I am blessed with not only the opportunity to write for this blog, but also as a secretary for the Air Conditioning Shop in the Brewster Building. I am blessed to work with a group of men devoted to creating an environment of comfort and ease for the students and faculty. As I answer the phone I find that no one is calling to say, “Thank you, my room temperature is very comfortable.” Instead they contact the shop solely to describe their concerns. Yet the operators receive these complaints with a smile and spend hours trying to make sure that the area is comfortable and that their hard work goes further unnoticed by those they work so hard to serve.
Each day, as I walk into any given campus building, there are a few things I am sure to find: working lights, clean spaces, proper learning equipment, and comfortable temperatures. It never occurred to me that these comforts not only take an immense amount of work to create but that they go entirely unappreciated. This is not to say that those on campus are ungrateful, because that is far from true, but instead to show that there are those who need our gratitude.
As a teacher, we will spend time working individually with each student regarding one problem or another.

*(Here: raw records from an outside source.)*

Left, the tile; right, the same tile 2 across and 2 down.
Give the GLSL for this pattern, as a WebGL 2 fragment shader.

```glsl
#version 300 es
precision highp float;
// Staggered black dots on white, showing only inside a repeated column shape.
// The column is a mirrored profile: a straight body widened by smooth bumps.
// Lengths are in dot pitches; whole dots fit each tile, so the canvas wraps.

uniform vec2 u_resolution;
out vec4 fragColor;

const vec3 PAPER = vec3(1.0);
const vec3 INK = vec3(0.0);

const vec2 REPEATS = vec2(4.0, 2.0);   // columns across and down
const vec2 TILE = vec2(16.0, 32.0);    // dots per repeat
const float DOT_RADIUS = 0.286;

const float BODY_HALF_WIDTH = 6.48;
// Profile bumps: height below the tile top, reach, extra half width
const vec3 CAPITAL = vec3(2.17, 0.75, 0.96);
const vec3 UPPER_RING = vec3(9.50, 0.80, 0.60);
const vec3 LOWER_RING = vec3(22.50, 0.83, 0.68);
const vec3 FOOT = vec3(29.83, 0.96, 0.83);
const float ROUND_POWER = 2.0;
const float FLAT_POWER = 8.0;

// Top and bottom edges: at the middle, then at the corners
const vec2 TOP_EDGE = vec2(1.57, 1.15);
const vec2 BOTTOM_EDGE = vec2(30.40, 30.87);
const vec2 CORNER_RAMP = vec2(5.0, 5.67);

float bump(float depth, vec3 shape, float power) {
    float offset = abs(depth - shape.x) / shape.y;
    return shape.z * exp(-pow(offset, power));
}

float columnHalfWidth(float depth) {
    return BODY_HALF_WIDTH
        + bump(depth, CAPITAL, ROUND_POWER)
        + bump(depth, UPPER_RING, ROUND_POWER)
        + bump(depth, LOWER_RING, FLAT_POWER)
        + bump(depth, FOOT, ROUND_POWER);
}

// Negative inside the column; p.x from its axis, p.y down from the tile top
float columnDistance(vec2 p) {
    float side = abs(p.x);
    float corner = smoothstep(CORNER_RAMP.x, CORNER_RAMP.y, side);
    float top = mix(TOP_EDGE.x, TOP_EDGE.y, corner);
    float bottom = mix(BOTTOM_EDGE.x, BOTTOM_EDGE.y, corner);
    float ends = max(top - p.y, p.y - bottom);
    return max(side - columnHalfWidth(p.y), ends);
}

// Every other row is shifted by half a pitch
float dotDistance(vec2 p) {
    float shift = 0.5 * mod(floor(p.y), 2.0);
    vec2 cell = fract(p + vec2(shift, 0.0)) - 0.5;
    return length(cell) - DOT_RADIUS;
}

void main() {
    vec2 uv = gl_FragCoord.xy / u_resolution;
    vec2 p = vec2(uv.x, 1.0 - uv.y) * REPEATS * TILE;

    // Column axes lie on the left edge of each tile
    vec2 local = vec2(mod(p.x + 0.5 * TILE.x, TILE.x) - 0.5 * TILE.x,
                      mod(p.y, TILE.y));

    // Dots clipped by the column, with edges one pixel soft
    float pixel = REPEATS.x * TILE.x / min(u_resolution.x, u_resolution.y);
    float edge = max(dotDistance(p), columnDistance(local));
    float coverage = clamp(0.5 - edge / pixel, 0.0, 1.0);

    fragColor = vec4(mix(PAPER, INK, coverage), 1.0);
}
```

As the student struggles, it may be easy to get frustrated. But I believe that the antidote to this frustration is gratitude. Be thankful that the student is willing to learn and try, and be grateful for the small steps toward mastery. Students will not become scholars in a day, but as we open our hearts and show gratitude for the small steps, they will follow suit and grow.
This past week I have been blessed to watch my older sister, a model parent, struggle to teach her son about gratitude. Upon receiving a snack or other object, she prompts him to say thank you. I have watched as his willingness to be grateful grow and his joy in doing so has increased. Gratitude creates joy. I ask you to be grateful for the temperature in each classroom you enter, or to notice that someone swept the floor while you were gone for the night, and to see that your students are making those small steps that will make them competent learners. These things happen every day, and as we notice and observe the small and simple acts of those around us, our lives will be changed for good and we will be fulfilled.